* Pole-and-line development or revitalisation in the region is a very difficult task and certainly not as easy as stated in some of the NGO promotional literature. Experience from other regions seems to indicate that the Pacific Islands is not the only region struggling to succeed in pole-and-line promotion.

The report is available for download at:  http://www.iss-foundation.org

1  Prepared for the FFA Fisheries Development Division by Liam Campling, Consultant Fisheries Trade Analyst, FFA and School of Business and Management, Queen Mary, University of London, Amanda Hamilton, independent consultant and Elizabeth Havice, University of North Carolina at Chapel Hill. Desktop publishing by Antony Price. The authors would like to thank Hugh Walton for his input on an earlier draft of this briefing. The contents of this briefing (including all analysis and opinions) are the responsibility of the authors and do not necessarily reflect the positions or thinking of the FFA Secretariat or its Members.

2  WTO 2011a, ‘WTO welcomes Vanuatu at new member’, WTO: 2011 News Items, 26 October 2011.  Available at: http://www.wto.org.  Note the deadline date specified for ratification (31 December 2011) differs to that reported by PACTRADE (26 April 2012).  According to PACTRADE (W. Morgan, 26 October 2011), once the Protocol of Accession is signed by the Government of Vanuatu it must then be ratified within three months following signature by the Vanuatu National Parliament.  The WTO will then be notified of the ratification and WTO members hip granted 30 days later. 

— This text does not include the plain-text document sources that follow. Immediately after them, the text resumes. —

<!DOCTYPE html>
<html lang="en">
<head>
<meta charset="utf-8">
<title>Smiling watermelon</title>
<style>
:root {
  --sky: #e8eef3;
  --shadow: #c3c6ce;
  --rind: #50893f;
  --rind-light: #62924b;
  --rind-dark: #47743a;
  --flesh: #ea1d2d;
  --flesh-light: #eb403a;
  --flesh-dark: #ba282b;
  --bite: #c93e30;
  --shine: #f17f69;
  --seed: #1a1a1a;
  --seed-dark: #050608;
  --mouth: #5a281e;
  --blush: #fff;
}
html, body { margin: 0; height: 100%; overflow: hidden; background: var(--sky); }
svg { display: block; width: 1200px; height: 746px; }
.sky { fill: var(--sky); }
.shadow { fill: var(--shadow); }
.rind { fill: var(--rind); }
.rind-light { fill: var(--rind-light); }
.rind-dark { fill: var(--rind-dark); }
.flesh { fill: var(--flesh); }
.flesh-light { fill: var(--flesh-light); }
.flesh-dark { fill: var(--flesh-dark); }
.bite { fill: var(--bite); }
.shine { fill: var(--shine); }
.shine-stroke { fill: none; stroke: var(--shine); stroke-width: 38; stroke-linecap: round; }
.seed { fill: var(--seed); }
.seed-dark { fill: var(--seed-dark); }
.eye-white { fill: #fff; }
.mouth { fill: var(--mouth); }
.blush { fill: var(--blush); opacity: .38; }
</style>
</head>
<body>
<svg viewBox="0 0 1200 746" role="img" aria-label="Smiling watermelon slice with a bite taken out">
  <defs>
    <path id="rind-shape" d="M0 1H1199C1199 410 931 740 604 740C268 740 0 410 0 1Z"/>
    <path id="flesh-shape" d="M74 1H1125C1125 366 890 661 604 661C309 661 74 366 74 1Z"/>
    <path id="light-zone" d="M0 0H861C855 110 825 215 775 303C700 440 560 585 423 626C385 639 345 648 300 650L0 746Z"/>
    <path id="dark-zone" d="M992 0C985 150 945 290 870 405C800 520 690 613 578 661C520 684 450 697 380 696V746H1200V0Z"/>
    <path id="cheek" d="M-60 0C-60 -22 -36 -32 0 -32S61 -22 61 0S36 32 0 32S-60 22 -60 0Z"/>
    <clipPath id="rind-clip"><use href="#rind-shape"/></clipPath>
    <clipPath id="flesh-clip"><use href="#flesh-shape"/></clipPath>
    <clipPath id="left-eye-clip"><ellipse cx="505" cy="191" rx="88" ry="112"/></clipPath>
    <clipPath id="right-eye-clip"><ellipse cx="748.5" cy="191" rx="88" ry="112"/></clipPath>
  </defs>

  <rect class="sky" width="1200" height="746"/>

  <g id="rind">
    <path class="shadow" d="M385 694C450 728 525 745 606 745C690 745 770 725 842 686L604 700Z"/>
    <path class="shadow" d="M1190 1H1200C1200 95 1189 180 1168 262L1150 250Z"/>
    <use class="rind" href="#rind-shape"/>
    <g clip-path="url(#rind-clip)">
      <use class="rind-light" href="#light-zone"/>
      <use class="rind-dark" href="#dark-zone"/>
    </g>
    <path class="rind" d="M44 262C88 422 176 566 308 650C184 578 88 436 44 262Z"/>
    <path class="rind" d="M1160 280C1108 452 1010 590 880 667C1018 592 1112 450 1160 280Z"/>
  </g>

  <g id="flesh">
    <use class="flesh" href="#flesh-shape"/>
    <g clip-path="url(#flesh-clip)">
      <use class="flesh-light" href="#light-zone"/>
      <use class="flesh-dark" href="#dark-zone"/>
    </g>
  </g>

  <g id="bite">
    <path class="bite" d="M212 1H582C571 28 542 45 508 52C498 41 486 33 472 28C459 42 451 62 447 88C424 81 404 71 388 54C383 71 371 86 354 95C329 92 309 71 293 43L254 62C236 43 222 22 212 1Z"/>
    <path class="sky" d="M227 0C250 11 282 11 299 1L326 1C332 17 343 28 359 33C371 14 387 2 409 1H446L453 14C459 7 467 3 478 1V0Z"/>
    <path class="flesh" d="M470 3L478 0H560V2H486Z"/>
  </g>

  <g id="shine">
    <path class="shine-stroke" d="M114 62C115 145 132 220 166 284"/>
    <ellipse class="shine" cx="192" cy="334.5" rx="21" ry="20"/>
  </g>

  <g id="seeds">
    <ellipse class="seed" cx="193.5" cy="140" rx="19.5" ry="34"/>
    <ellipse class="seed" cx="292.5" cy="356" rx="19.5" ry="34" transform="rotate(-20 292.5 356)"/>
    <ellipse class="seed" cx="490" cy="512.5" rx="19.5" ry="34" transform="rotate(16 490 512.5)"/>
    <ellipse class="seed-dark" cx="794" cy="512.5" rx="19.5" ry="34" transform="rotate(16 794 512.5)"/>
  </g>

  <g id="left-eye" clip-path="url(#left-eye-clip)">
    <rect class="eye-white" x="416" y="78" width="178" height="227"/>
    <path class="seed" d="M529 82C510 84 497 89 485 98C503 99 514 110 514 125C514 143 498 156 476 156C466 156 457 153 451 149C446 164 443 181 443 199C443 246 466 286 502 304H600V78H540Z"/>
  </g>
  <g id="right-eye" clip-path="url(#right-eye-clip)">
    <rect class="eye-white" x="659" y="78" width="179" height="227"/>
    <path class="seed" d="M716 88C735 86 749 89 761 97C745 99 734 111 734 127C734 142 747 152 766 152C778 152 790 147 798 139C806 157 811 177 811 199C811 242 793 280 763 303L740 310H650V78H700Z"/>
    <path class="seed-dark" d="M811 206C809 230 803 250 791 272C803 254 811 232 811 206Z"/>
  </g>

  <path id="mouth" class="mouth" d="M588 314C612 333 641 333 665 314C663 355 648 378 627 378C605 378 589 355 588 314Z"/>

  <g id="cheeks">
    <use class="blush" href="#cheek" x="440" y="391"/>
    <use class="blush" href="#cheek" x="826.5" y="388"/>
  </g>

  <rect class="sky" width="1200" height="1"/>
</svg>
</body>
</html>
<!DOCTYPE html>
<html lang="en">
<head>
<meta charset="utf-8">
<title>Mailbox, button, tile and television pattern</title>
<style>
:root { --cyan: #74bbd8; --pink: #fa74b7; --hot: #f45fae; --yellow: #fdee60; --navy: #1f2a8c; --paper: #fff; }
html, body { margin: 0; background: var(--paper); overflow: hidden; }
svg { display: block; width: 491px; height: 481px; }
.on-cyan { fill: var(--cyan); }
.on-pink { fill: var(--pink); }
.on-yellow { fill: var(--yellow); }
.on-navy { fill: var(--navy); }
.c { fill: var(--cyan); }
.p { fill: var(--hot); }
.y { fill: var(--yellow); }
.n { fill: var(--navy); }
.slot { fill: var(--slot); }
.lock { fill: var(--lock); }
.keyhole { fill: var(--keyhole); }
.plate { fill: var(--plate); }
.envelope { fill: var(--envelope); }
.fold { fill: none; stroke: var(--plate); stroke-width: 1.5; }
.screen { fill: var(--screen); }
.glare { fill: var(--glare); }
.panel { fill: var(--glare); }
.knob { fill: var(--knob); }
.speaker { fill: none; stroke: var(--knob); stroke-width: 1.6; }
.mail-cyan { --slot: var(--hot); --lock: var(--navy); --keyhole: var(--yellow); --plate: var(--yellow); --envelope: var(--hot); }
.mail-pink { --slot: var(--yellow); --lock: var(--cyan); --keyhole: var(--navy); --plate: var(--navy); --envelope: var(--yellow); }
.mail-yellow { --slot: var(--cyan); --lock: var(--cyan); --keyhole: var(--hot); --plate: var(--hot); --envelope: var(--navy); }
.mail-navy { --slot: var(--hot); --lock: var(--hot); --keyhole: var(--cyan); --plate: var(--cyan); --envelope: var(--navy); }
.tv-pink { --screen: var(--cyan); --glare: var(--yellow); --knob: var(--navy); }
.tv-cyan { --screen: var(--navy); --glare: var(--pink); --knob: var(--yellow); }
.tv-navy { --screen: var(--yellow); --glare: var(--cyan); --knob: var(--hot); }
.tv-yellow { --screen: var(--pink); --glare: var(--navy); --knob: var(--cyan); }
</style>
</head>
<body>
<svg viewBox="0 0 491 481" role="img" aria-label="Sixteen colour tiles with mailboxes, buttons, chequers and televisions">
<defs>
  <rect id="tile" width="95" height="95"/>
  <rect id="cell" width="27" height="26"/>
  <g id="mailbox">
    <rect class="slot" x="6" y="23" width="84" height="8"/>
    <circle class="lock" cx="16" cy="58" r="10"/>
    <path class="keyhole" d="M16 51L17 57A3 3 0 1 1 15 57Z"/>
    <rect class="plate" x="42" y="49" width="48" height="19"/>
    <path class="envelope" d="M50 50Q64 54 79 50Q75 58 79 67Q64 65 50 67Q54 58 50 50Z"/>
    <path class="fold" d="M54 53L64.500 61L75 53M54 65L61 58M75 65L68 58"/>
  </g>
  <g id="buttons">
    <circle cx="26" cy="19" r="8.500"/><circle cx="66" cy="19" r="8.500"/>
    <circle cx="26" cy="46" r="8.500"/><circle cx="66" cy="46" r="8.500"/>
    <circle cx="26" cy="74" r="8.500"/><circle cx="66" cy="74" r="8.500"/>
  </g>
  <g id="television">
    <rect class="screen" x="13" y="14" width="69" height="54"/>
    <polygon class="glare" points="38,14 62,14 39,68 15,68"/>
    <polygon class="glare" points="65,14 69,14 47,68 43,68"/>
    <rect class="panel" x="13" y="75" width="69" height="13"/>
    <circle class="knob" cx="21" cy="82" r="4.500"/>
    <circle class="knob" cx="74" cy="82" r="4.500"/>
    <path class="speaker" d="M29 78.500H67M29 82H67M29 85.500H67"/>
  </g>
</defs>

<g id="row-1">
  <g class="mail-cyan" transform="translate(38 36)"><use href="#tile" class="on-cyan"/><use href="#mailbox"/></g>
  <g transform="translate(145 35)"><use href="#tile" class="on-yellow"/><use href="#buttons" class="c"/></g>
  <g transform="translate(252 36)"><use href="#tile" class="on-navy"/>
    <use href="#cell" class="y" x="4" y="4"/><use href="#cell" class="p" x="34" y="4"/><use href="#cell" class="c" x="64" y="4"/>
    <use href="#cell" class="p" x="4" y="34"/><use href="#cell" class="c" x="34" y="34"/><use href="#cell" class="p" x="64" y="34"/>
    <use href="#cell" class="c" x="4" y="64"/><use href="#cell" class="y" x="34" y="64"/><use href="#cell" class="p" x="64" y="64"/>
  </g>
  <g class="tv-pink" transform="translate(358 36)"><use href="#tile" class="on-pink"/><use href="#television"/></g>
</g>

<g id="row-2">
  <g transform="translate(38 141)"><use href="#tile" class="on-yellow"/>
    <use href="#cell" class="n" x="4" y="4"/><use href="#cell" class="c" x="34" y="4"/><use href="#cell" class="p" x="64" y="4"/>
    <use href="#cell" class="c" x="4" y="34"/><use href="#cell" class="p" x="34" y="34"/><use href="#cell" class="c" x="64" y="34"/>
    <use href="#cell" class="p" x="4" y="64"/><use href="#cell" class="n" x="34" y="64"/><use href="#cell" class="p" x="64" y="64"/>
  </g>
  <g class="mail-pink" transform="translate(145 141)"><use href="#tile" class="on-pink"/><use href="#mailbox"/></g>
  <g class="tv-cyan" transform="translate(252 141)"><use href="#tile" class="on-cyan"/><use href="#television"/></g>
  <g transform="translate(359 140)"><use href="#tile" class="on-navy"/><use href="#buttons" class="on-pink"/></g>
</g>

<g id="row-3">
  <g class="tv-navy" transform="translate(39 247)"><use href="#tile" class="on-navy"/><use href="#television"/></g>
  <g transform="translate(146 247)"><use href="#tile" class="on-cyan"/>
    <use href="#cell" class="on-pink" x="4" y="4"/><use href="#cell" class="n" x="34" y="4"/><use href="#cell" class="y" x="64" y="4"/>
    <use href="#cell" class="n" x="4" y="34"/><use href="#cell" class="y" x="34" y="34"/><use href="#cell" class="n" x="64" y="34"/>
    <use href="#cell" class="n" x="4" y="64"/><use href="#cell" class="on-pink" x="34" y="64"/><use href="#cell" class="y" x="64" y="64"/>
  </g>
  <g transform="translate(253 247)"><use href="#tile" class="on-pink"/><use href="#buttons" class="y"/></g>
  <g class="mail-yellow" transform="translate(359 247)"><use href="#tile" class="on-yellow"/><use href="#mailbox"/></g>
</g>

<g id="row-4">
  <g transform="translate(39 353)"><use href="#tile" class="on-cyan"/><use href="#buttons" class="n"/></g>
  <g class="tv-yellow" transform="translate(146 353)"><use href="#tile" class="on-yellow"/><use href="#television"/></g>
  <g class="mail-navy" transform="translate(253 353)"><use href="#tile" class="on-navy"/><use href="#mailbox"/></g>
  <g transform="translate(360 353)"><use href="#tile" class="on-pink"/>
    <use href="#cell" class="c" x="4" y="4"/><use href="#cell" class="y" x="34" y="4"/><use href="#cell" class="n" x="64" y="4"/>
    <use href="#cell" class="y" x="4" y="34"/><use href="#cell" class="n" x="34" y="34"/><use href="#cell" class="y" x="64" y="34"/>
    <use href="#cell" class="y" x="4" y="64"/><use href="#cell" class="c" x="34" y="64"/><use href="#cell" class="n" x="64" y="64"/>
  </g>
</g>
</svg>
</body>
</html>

3  Hamilton, Havice and Campling 2011, ‘Vanuatu set for WTO accession’ FFA Fisheries Trade News, May 2011.  Available at:  http://www.ffa.int/trade_news 

4  WTO 2011b, ‘Working Party adopts Samoa’s membership package’, WTO: 2011 News Items, 28 October 2011.  Available at: http://www.wto.org.

5  Authors’ own knowledge. Samoa tuna fishing operators have reported inefficiencies in the system for receiving VAGST refunds, often experiencing lag periods well in excess of one year. 

6  WTO 2011a, WTO 2011b. 

7  PNAO 2011, ‘3 PNA countries close their waters to foreign tuna fleets to maintain sustainable fishing limits’, PNA News, 21 November 2011.  Available at: http://www.pnatuna.com

8   Hamilton, Havice, Campling 2011. ‘ISSF & Spanish industry object to PNA skipjack MSC certification’, FFA Fisheries Trade News, August-September 2011.  Available at: http://www.ffa.int

9  MSC 2011, Direction by the Independent Adjudicator, 5 October 2011.  Available at: http://www.msc.org

10 MSC 2011, Decision of the Independent Adjudicator, 22 November 2011.  Available at: http://www.msc.org

11 ISSF 2011, ‘South Seas Tuna Corp, Sealord and Pataya Foods Join ISSF Coalition’, ISSF, 17 November 2011.  Available at:  http://www.iss-foundation.org

12  Pers. comm., SSTC company representatives, October 2011. 

13 Havice, Hamilton & Campling 2010, ‘Operation Island Chief indicates IUU fishing is in decline in the WCPO’, FFA Fisheries Trade News, September 2010. 

14  Seafood Source 2011, ‘Report: 141% gap between bluefin trade quota’, Seafood Source, 18 October 2011.  Available at:  http://www.seafoodsource.com

15 Seafood Source 2011, ‘Damanaki backs electronic catch docs for bluefin’, Seafood Source, 20 October 2011.  Available at:  http://www.seafoodsource.com

16  Atuna 2011, ‘Bluefin Trade Association Says “Mind the Gap” report is “seriously flawed”, ABC Spain, 8 November 2011.  Available at: http://www.atuna.com

17 NOAA 2011, ‘NOAA pleased with results outcomes last ICCAT meeting’, Atuna, 23 November 2011.  Available at: http://www.atuna.com

18  FFA Fisheries Trade News, various previous editions; Henk Brus 2011, ‘The EU tuna markets – trends and opportunities for the WCPO tuna industry’, presentation at the Pacific Tuna Forum, Palau, 5-7 September 2011. 

19 Robert Gillett 2011, ‘The Promotion of Pole-and-Line Tuna Fishing in the Pacific Islands:  Emerging Issues and Lessons Learned”, report prepared for FFA, June 2011.